Here is a block of records. Copy every line in it that includes "href".
# # # #
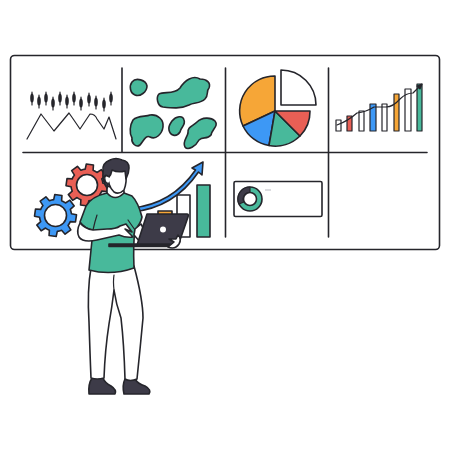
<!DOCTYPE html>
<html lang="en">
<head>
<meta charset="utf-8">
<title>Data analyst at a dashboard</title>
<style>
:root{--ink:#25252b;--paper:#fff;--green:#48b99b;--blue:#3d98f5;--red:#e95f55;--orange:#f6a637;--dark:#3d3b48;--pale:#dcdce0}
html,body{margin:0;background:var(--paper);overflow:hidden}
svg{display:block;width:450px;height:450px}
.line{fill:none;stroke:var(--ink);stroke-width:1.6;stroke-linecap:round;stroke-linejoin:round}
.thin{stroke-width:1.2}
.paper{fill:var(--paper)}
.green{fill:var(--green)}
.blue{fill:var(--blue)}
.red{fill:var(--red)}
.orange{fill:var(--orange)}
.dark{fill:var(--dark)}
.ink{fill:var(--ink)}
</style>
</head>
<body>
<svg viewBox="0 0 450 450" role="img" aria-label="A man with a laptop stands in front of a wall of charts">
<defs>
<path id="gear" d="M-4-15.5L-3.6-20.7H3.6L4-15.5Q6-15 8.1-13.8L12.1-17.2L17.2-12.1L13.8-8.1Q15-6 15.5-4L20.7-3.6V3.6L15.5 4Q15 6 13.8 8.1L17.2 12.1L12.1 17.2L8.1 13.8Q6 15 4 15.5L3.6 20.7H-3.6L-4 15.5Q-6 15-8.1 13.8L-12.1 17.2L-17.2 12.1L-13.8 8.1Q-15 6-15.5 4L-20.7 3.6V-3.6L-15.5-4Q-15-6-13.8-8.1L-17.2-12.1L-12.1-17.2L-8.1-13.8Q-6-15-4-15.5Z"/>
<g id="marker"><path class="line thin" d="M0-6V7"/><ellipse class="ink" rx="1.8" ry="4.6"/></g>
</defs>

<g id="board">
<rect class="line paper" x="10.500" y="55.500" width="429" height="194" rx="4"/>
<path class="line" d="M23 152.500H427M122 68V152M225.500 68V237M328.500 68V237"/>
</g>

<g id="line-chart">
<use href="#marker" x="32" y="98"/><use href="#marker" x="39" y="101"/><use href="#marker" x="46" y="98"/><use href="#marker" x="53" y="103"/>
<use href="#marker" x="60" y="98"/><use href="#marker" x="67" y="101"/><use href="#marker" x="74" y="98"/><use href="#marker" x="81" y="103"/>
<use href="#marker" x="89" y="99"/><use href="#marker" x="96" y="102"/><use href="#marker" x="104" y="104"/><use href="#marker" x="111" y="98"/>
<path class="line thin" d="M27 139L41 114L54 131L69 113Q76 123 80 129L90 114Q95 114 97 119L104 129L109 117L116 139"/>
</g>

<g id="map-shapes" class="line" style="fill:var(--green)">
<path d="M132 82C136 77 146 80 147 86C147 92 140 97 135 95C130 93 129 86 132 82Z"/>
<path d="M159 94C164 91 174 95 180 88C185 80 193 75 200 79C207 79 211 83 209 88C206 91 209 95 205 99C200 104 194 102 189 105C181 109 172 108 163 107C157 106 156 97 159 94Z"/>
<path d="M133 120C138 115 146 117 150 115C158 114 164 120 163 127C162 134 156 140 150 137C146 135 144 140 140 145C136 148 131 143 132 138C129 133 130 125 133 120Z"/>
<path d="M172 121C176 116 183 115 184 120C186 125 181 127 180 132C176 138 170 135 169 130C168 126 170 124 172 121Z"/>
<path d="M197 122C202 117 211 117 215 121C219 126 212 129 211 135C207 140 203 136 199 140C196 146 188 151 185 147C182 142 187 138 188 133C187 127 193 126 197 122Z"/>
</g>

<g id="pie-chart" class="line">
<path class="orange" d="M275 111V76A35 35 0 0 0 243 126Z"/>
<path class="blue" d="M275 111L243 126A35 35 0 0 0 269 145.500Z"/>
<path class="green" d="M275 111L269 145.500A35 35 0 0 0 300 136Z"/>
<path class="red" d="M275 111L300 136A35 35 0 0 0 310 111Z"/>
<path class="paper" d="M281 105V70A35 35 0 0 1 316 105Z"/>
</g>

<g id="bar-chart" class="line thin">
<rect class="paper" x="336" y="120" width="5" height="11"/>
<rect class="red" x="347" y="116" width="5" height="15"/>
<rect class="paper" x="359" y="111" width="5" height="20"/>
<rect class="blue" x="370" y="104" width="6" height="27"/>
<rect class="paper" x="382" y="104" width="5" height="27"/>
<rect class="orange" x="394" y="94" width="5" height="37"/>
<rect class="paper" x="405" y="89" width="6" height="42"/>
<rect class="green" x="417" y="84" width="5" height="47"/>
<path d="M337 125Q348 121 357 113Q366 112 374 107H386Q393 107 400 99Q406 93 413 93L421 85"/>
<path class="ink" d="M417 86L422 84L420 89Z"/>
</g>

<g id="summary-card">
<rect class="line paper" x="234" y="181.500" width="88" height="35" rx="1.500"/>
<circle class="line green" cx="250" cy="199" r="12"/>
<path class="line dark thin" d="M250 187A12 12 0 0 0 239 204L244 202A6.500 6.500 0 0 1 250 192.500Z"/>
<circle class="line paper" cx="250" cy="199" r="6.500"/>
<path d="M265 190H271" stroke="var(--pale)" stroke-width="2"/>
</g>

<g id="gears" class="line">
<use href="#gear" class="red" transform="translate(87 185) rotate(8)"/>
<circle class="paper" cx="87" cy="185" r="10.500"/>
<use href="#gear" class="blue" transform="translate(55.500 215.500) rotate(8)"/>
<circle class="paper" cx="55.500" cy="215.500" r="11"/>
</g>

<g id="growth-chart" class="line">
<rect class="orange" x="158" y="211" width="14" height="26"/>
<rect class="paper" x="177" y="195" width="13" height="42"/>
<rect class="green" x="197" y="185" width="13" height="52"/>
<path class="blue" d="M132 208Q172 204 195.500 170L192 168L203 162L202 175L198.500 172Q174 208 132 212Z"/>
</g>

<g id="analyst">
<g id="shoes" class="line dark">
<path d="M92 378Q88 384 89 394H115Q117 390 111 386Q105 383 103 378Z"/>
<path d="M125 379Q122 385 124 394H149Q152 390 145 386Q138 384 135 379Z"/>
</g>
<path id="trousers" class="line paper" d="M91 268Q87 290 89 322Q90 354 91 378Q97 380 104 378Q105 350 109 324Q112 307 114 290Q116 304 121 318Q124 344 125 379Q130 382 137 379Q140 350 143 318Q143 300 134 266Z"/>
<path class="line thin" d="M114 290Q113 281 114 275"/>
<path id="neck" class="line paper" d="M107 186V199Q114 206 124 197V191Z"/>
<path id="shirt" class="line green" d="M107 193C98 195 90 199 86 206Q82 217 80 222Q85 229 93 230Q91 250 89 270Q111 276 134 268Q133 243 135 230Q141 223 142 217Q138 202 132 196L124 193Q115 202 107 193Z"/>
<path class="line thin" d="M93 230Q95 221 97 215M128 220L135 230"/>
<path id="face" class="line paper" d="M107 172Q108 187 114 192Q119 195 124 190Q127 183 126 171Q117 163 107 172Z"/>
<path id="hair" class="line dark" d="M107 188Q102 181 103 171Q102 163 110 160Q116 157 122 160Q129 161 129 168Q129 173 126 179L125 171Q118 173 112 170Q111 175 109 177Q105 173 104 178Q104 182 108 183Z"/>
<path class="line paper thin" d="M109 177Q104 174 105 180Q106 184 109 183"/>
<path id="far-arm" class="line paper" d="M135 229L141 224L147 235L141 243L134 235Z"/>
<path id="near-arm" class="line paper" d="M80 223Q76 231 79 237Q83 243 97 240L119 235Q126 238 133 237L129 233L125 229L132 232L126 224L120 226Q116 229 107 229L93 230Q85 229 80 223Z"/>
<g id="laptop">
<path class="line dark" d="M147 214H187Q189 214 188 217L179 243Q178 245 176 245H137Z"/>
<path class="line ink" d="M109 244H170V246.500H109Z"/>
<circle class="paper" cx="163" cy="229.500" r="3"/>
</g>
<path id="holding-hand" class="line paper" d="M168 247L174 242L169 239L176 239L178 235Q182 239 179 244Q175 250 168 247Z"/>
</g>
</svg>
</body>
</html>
# # # #
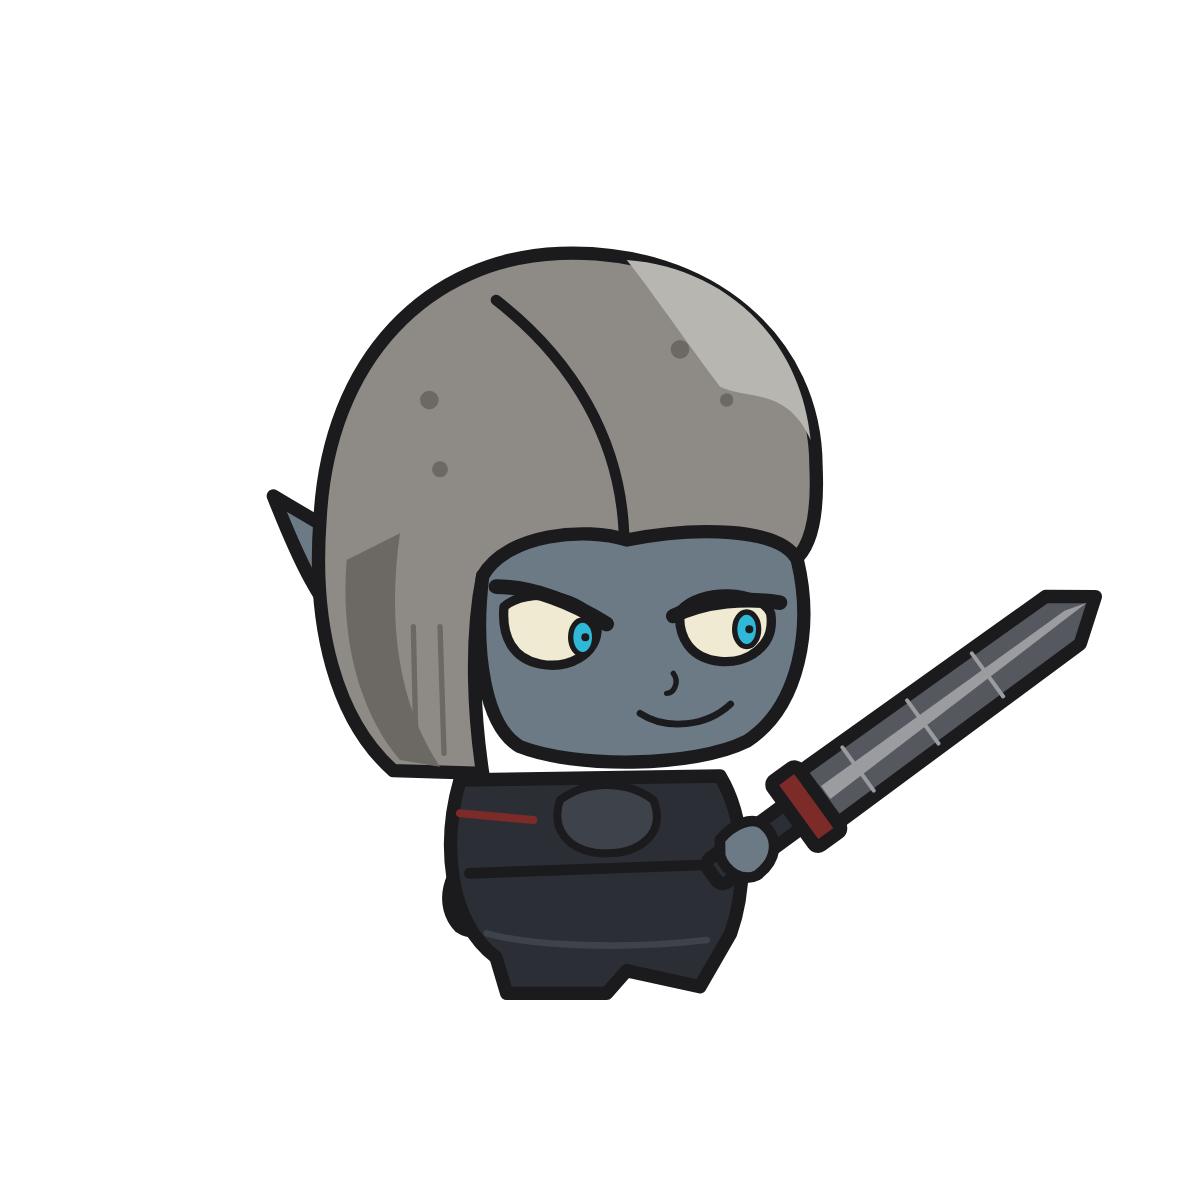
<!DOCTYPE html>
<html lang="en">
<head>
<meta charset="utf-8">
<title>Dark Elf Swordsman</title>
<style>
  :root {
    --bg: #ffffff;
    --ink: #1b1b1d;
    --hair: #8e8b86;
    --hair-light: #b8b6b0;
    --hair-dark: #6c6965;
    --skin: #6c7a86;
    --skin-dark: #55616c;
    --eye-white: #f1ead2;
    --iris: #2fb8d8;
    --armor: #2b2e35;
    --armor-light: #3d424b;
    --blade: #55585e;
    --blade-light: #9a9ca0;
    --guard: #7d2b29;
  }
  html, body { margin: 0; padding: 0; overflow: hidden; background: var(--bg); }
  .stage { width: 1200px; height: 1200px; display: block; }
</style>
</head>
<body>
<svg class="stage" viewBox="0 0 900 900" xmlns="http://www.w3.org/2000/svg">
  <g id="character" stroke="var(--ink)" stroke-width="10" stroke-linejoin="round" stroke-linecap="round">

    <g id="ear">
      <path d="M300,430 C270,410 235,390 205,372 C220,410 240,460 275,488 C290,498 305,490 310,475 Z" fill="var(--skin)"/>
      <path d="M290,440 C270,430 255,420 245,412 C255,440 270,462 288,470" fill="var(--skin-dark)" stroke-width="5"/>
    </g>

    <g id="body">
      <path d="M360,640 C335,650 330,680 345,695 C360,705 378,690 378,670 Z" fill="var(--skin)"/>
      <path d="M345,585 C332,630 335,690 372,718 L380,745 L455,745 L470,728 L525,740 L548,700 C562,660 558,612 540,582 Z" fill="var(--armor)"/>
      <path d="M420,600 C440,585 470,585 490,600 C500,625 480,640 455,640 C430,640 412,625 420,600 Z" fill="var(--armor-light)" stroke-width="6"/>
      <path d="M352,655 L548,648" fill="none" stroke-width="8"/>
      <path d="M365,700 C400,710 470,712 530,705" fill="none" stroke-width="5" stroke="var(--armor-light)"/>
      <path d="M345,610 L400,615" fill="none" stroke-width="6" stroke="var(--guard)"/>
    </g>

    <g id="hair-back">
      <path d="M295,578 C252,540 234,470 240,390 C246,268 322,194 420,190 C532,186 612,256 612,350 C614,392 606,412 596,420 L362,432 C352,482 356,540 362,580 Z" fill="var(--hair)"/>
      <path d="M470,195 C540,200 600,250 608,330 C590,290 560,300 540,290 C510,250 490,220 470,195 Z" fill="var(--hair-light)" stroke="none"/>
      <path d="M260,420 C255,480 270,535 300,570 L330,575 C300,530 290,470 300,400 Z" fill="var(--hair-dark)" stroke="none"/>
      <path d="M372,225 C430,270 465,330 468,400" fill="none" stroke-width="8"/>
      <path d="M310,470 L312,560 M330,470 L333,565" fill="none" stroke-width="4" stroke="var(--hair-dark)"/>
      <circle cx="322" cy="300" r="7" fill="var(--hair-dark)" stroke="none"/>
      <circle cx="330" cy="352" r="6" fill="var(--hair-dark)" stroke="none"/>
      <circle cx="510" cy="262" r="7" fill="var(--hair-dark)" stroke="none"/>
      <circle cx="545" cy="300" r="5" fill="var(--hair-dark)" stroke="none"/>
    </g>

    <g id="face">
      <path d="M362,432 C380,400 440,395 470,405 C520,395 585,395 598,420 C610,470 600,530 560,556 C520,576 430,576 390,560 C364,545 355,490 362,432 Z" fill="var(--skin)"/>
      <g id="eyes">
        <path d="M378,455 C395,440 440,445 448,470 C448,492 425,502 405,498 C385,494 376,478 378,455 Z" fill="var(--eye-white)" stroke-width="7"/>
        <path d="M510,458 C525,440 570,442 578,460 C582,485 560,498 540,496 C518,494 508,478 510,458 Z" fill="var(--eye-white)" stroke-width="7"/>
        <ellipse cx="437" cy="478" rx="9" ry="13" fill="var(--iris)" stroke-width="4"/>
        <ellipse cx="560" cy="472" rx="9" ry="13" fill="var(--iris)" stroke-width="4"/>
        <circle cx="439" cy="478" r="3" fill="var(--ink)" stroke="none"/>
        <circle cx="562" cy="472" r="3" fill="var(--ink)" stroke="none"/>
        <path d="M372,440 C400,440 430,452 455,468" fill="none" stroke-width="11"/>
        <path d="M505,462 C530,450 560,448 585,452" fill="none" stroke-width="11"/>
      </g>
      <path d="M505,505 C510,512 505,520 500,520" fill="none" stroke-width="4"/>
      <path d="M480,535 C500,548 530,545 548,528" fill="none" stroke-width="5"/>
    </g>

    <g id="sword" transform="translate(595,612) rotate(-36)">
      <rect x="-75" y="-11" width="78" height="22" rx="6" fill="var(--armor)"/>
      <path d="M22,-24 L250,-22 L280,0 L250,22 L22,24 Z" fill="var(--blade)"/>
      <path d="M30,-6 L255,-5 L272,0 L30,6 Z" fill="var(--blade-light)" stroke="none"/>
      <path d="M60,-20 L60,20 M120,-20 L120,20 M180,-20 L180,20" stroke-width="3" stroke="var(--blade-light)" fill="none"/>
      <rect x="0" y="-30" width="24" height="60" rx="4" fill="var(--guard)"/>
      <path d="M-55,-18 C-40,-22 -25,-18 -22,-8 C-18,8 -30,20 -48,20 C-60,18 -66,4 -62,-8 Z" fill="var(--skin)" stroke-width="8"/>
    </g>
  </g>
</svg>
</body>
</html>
# # # #
- Your solution -
<use href="#marker" x="32" y="98"/><use href="#marker" x="39" y="101"/><use href="#marker" x="46" y="98"/><use href="#marker" x="53" y="103"/>
<use href="#marker" x="60" y="98"/><use href="#marker" x="67" y="101"/><use href="#marker" x="74" y="98"/><use href="#marker" x="81" y="103"/>
<use href="#marker" x="89" y="99"/><use href="#marker" x="96" y="102"/><use href="#marker" x="104" y="104"/><use href="#marker" x="111" y="98"/>
<use href="#gear" class="red" transform="translate(87 185) rotate(8)"/>
<use href="#gear" class="blue" transform="translate(55.500 215.500) rotate(8)"/>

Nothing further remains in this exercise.